In practice, the DPP issues instructions stating whether the offence should be dealt with in the District or Circuit Court. If the DPP directs summary disposal (District Court), the District Court judge hears a summary of the facts from the prosecuting Garda and then decides if they will allow the case to be dealt with in their court. If the judge is not satisfied that the offence is a minor offence they can refuse to deal with the case and send it forward to the Circuit Court to be dealt with on indictment.

Minor and non-minor offences

Under Article 38.2 of the Constitution of Ireland minor offences can be tried in courts of summary jurisdiction, that is, the District Court. The Constitution does not define what a minor offence is, although minor offences are often set down by the actual law. Minor and non-minor offences equate more or less with the statutory distinction drawn between summary and indictable offences.

The Supreme Court has however considered the issue of what constitutes a minor offence. The most important case in this area is a case called Melling v Ó Mathghamhna [1962] IR 1. In examining the criteria or rules when deciding whether an offence was minor the Supreme Court laid out the following test:

  • The severity or seriousness of the punishment
  • Moral guilt of the accused
  • The law in 1937 when the Constitution was adopted, and
  • Public opinion

Of these four tests, the most important one is the severity or seriousness of the sentence.

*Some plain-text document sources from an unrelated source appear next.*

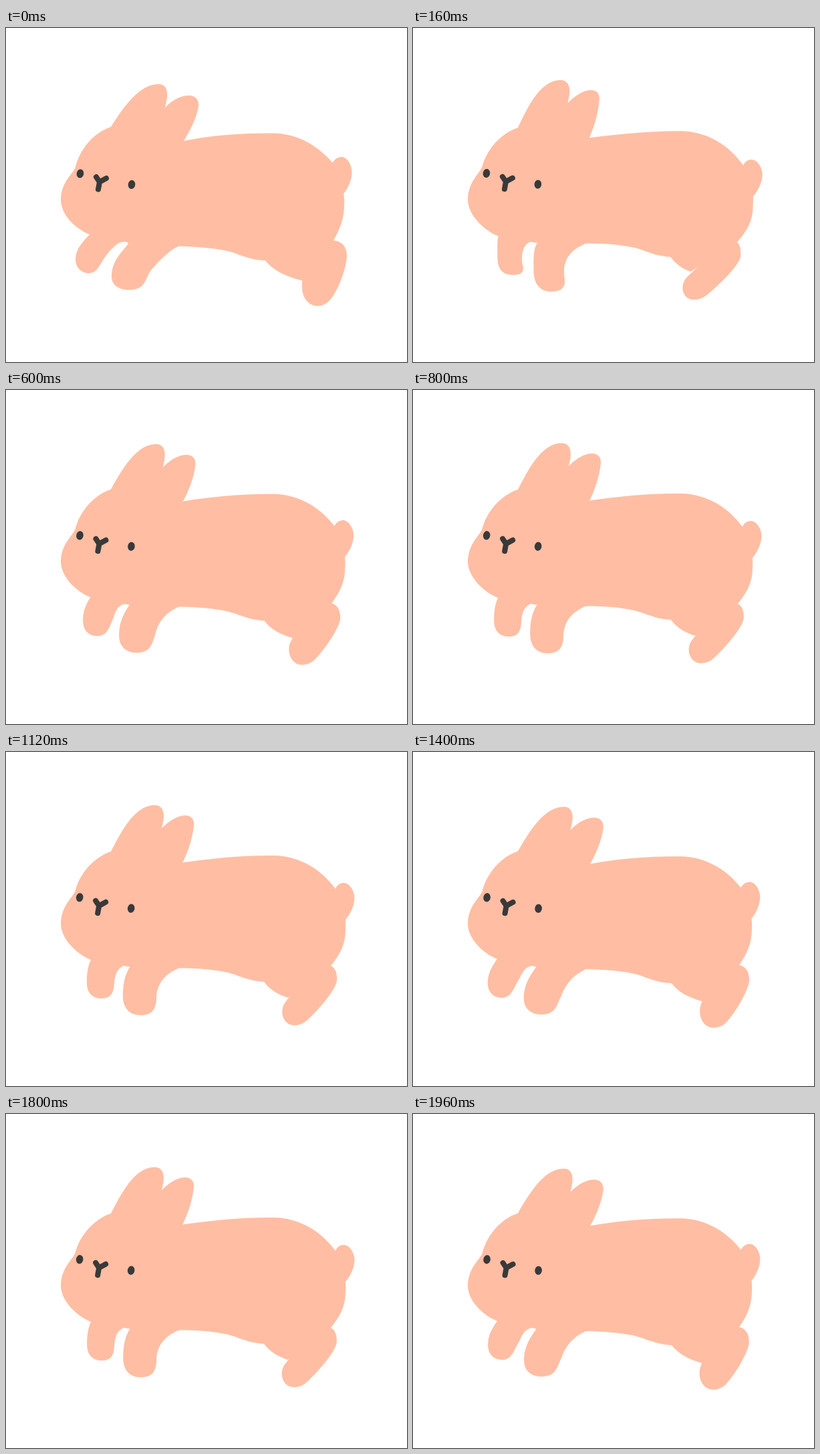
Write an HTML page that moves like this. It is 600 by 500 pixels and loops after 2000 ms.

```html
<!DOCTYPE html>
<html lang="en">
<head>
<meta charset="utf-8">
<title>Running rabbit</title>
<style>
  html, body { margin: 0; width: 100%; height: 100%; overflow: hidden; background: #fff; }
  svg { display: block; width: 600px; height: 500px; }
  #fur { fill: #ffbea3; }
  #face { fill: #393939; stroke: #393939; stroke-linecap: round; stroke-linejoin: round; }
</style>
</head>
<body>
<svg viewBox="0 0 600 500">
  <g id="fur"></g>
  <g id="face">
    <ellipse cx="111" cy="218" rx="5.3" ry="6.6" stroke="none" transform="rotate(10 111 218)"/>
    <ellipse cx="188" cy="234.4" rx="5.3" ry="6.6" stroke="none" transform="rotate(8 188 234.4)"/>
    <path d="M135 223L140 230.5L150 225M140 230.5L138 241.5" fill="none" stroke-width="8"/>
  </g>
</svg>
<script>
const STEP = 40, LOOP = 1000;

// Each part: outline with legs stretched, outline with legs gathered.
const PARTS = {
  body: [
    `M157 148C130 157 110 183 104 208C101 218 82 230 82 258C83 280 103 300 125 309
     L183 321L259 326.5C290 328 325 330 345 338C360 344 375 348 388 348
     C398 361 415 371 443 378L490 318C500 300 506 285 506 265C507 255 505 248 505 247
     C505 225 498 212 488 201C470 180 440 158 400 157.5C350 157 305 161 266 169Z`,
    `M157 149C130 158 110 183 103.5 208C100 218 82 230 82 258C83 280 105 302 127 311
     L187 322L259 323.5C290 323.5 320 326 342 333C357 339 370 343 386 344
     C395 356 405 362 422 368L486 320C500 303 508 287 508 267C508.5 258 508 252 508 250
     C508 228 501 215 493 205C472 176 440 155.5 400 155C355 154.5 305 159.5 264 165.5Z`],
  ears: [
    `M157 148C176 118 200 84 228 84C240 84 242 94 241 104C240 110 239 114 238 119
     C250 106 264 101 274 101C284 101 289 109 288 117C285 136 276 152 266 169L266 200L157 200Z`,
    `M157 149C172 120 192 80 222 79.5C233 79 236 88 236 96C236 103 234 109 233 114
     C246 101 258 95 268 95C278 95 282 102 281 110C279 130 272 150 264 166L264 200L157 200Z`],
  tail: [
    `M480 205L489 201C493 195 498 193 502 193C511 193 518 206 517.5 217C517 229 511 241 505 248L480 250Z`,
    `M484 208L493 204.5C496 198 501 196 505.5 196C514 196 521.5 208 521.5 219C521 232 514 244 508 251L484 252Z`],
  farPaw: [
    `M125 309C115 320 104 331 104 346C104 360 114 367 124 367C140 367 141 347 158 331
     C166 322 172 320 178 320C182 320 183 321 183 323L190 300L140 290Z`,
    `M127 311C123 320 121 330 121 345C121 361 130 369 143 369C158 369 161 360 162 347
     C163 332 167 325 174 321C179 319 185 319 186 322L190 300L140 290Z`],
  nearPaw: [
    `M183 322C180 330 158 345 158 372C158 385 169 392 184 392C212 392 207 372 220 359
     C232 346 245 332 259 326.5L262 300L190 300Z`,
    `M186 321C180 329 175 343 175 365C175 382 184 394 201 394C218 394 224 386 225 370
     C225 345 240 331 259 323.5L262 300L190 300Z`],
  hindLeg: [
    `M490 318C503 319 510 328 510 342C509 358 499 388 488 403C482 412 474 416 466 416
     C452 416 442 402 443 386C443 382 443 379 444 372L450 360L460 330Z`,
    `M486 320C493 323 495.5 332 495 342C493 357 465 388 452 400C446 406 439 409 431 409
     C419 409 413 398 413 389C413 380 417 375 422 369L430 360L460 330Z`]
};

// Turning points of the gallop in steps, alternating stretched and gathered.
const TURNS = [-0.25, 4.5, 8.55, 12.75, 17, 21.3, 25.5];

// Gather amounts at which the two outlines were drawn.
const LOW = 0.053, HIGH = 0.69;

const NUM = /-?\d+(\.\d+)?/g;
const fur = document.getElementById('fur');
const face = document.getElementById('face');

const shapes = Object.values(PARTS).map(([from, to]) => {
  const el = document.createElementNS('http://www.w3.org/2000/svg', 'path');
  fur.append(el);
  return { el, from, a: from.match(NUM).map(Number), b: to.match(NUM).map(Number) };
});

function gather(step) {
  const i = TURNS.findIndex((turn, k) => step < TURNS[k + 1]);
  const p = (step - TURNS[i]) / (TURNS[i + 1] - TURNS[i]);
  return i % 2 ? 1 - p : p;
}

function draw(time) {
  const step = Math.floor((time % LOOP) / STEP);
  const w = (gather(step) - LOW) / (HIGH - LOW);
  for (const { el, from, a, b } of shapes) {
    let i = 0;
    el.setAttribute('d', from.replace(NUM, () => {
      const v = a[i] + (b[i] - a[i]) * w;
      i++;
      return v.toFixed(2);
    }));
  }
  face.setAttribute('transform', `translate(${-0.8 * w} ${-0.3 * w})`);
}

const start = performance.now();
function tick() {
  draw(performance.now() - start);
  requestAnimationFrame(tick);
}
tick();
</script>
</body>
</html>
```
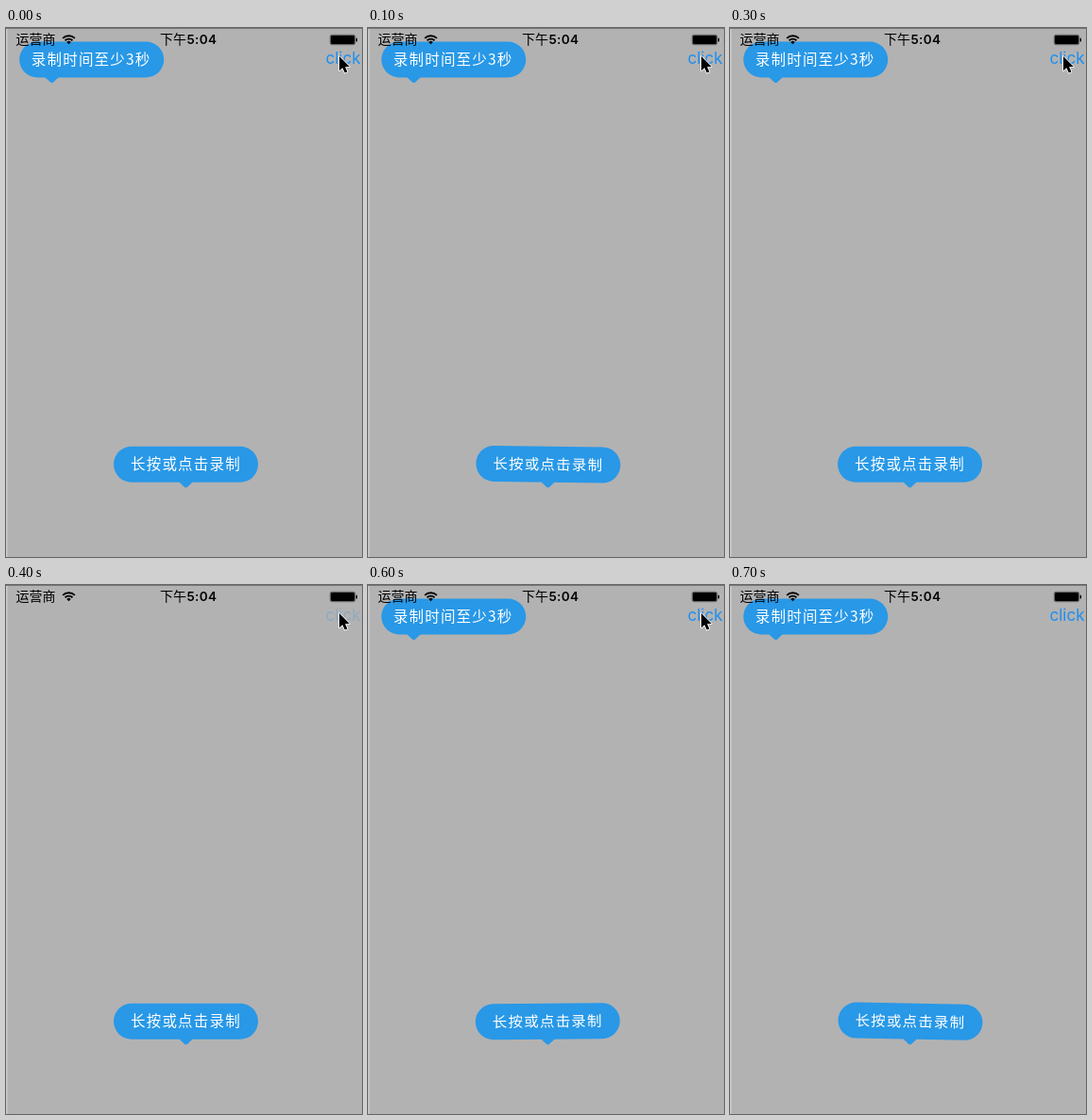
Animation, 377 px wide and 561 px high, one loop 800 ms. Source, as an HTML page with a canvas:

```html
<!DOCTYPE html>
<html lang="zh-CN">
<head>
<meta charset="utf-8">
<title>Tip bubbles</title>
<style>
html, body { margin: 0; width: 100%; height: 100%; overflow: hidden; background: #b2b2b2; }
canvas { display: block; }
</style>
</head>
<body>
<canvas id="stage" width="377" height="561"></canvas>
<script>
const ctx = document.getElementById('stage').getContext('2d');
const STEP = 100;
const BLUE = '#2898e7';
const CJK = '"Noto Sans CJK SC", "Noto Sans CJK", sans-serif';
const LATIN = 'Inter, sans-serif';

// One pose per step: tilt in degrees, top bubble offset (null = hidden)
const POSES = [
  { tilt: 0, top: 0, cursor: true },
  { tilt: 0.8, top: 0, cursor: true },
  { tilt: -0.6, top: 0, cursor: true },
  { tilt: 0, top: 0, cursor: true },
  { tilt: 0, top: null, cursor: true, pressed: true },
  { tilt: -0.6, top: 1, cursor: true },
  { tilt: -0.5, top: 0, cursor: true },
  { tilt: 1.1, top: 0, cursor: false }
];

function label(str, x, y, font, color, spacing = 0) {
  ctx.font = font;
  ctx.letterSpacing = spacing + 'px';
  ctx.fillStyle = color;
  ctx.fillText(str, x, y);
}

function polygon(points) {
  ctx.beginPath();
  points.forEach(([x, y]) => ctx.lineTo(x, y));
  ctx.closePath();
}

// The origin is the tip of the tail
function bubble(x, y, tilt, left, textX, str) {
  ctx.save();
  ctx.translate(x, y);
  ctx.rotate(tilt * Math.PI / 180);
  ctx.fillStyle = BLUE;
  ctx.beginPath();
  ctx.roundRect(left, -44, 153, 38, 19);
  ctx.fill();
  polygon([[-7.5, -6.5], [7.5, -6.5], [1, -0.5], [-1, -0.5]]);
  ctx.fill();
  label(str, textX, -19.3, '15.5px ' + CJK, '#fff', 1.2);
  ctx.restore();
}

function wifi(x, y) {
  ctx.strokeStyle = ctx.fillStyle = '#000';
  ctx.lineWidth = 1.9;
  const a = Math.PI * 0.25;
  for (const r of [5.6, 9]) {
    ctx.beginPath();
    ctx.arc(x, y, r, -Math.PI / 2 - a, -Math.PI / 2 + a);
    ctx.stroke();
  }
  ctx.beginPath();
  ctx.moveTo(x, y);
  ctx.arc(x, y, 3.2, -Math.PI / 2 - a, -Math.PI / 2 + a);
  ctx.fill();
}

function battery() {
  ctx.strokeStyle = '#333';
  ctx.lineWidth = 0.7;
  ctx.beginPath();
  ctx.roundRect(343.3, 7.3, 26.4, 10.4, 2);
  ctx.stroke();
  ctx.fillStyle = '#000';
  ctx.beginPath();
  ctx.roundRect(344, 8, 25, 9, 1.3);
  ctx.fill();
  ctx.fillRect(370.6, 10.8, 1.4, 3.6);
}

function statusBar() {
  label('运营商', 10.5, 17.3, '14px ' + CJK, '#000');
  wifi(66.5, 17.2);
  label('下午', 163, 17.3, '500 14px ' + CJK, '#000');
  label('5:04', 191.5, 17, '600 13.5px ' + LATIN, '#000', 0.3);
  battery();
}

function cursor() {
  polygon([[353, 30], [353, 45.3], [356.4, 42.2], [358.8, 47.6],
    [361.5, 46.4], [359.1, 41.2], [363.8, 41]]);
  ctx.lineJoin = 'round';
  ctx.strokeStyle = '#fff';
  ctx.lineWidth = 1.6;
  ctx.stroke();
  ctx.fillStyle = '#000';
  ctx.fill();
}

function draw(time) {
  const pose = POSES[Math.floor(time / STEP) % POSES.length];
  ctx.fillStyle = '#b2b2b2';
  ctx.fillRect(0, 0, 377, 561);
  ctx.fillStyle = '#cbcbcb';
  ctx.fillRect(0, 0, 1.5, 561);
  ctx.fillStyle = '#777';
  ctx.fillRect(0, 0, 377, 1);

  if (pose.top !== null) {
    bubble(48.5 + pose.top, 58.5, 0, -34.3, -21.7, '录制时间至少3秒');
  }
  bubble(190.5, 487.7, pose.tilt, -76.5, -58.5, '长按或点击录制');
  label('click', 338.5, 38.3, '17px ' + LATIN, pose.pressed ? '#91a9bd' : '#1b8ff0');
  statusBar();
  if (pose.cursor) cursor();
}

const start = performance.now();
function tick() {
  draw(performance.now() - start);
  requestAnimationFrame(tick);
}
tick();
</script>
</body>
</html>
```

All that can be said with certainty is that an offence is minor where the punishment is less than six months imprisonment (Conroy v Attorney General [1965] IR 411), whereas an offence is non-minor where the punishment is two years or more (Mallon v Minister for Agriculture, Food and Forestry [1996] 1 IR 517). It appears, however, that the courts have come to the belief that an offence with a maximum prison sentence of twelve months constitutes a minor offence. It can be said as a result that any offence that carries a penalty of more than twelve months imprisonment is considered a non-minor offence.

Serious and non-serious offences

The Bail Act 1997 created a new distinction between serious and non-serious offences. It states that bail can be refused where an accused is charged with a serious offence and it can be established that they are likely to commit further serious offences if released on bail. The Bail Act 1997 defines a serious offence as an offence that you could be punished by imprisonment for 5 years or more, if you are convicted.

Arrestable and non-arrestable offences

The Criminal Law Act 1997 defines an arrestable offence as an offence that you could be punished by imprisonment for 5 years or more, similar to the definition of a serious offence mentioned above.

This distinction holds great importance for the Gardaí. Section 4 of the Criminal Law Act 1997 allows a Garda to arrest anyone that they have reasonable cause to believe is guilty of committing an arrestable offence. They can do this without a warrant.

Anyone arrested for an arrestable offence without a warrant can be detained in a Garda station for up to 24 hours for questioning, before being charged or released. In certain circumstances if you remain silent when questioned by Gardaí, assumptions can be drawn from your silence in any proceedings against you for an arrestable offence. Further information on your right to silence is available here.

Page edited: 26 August 2019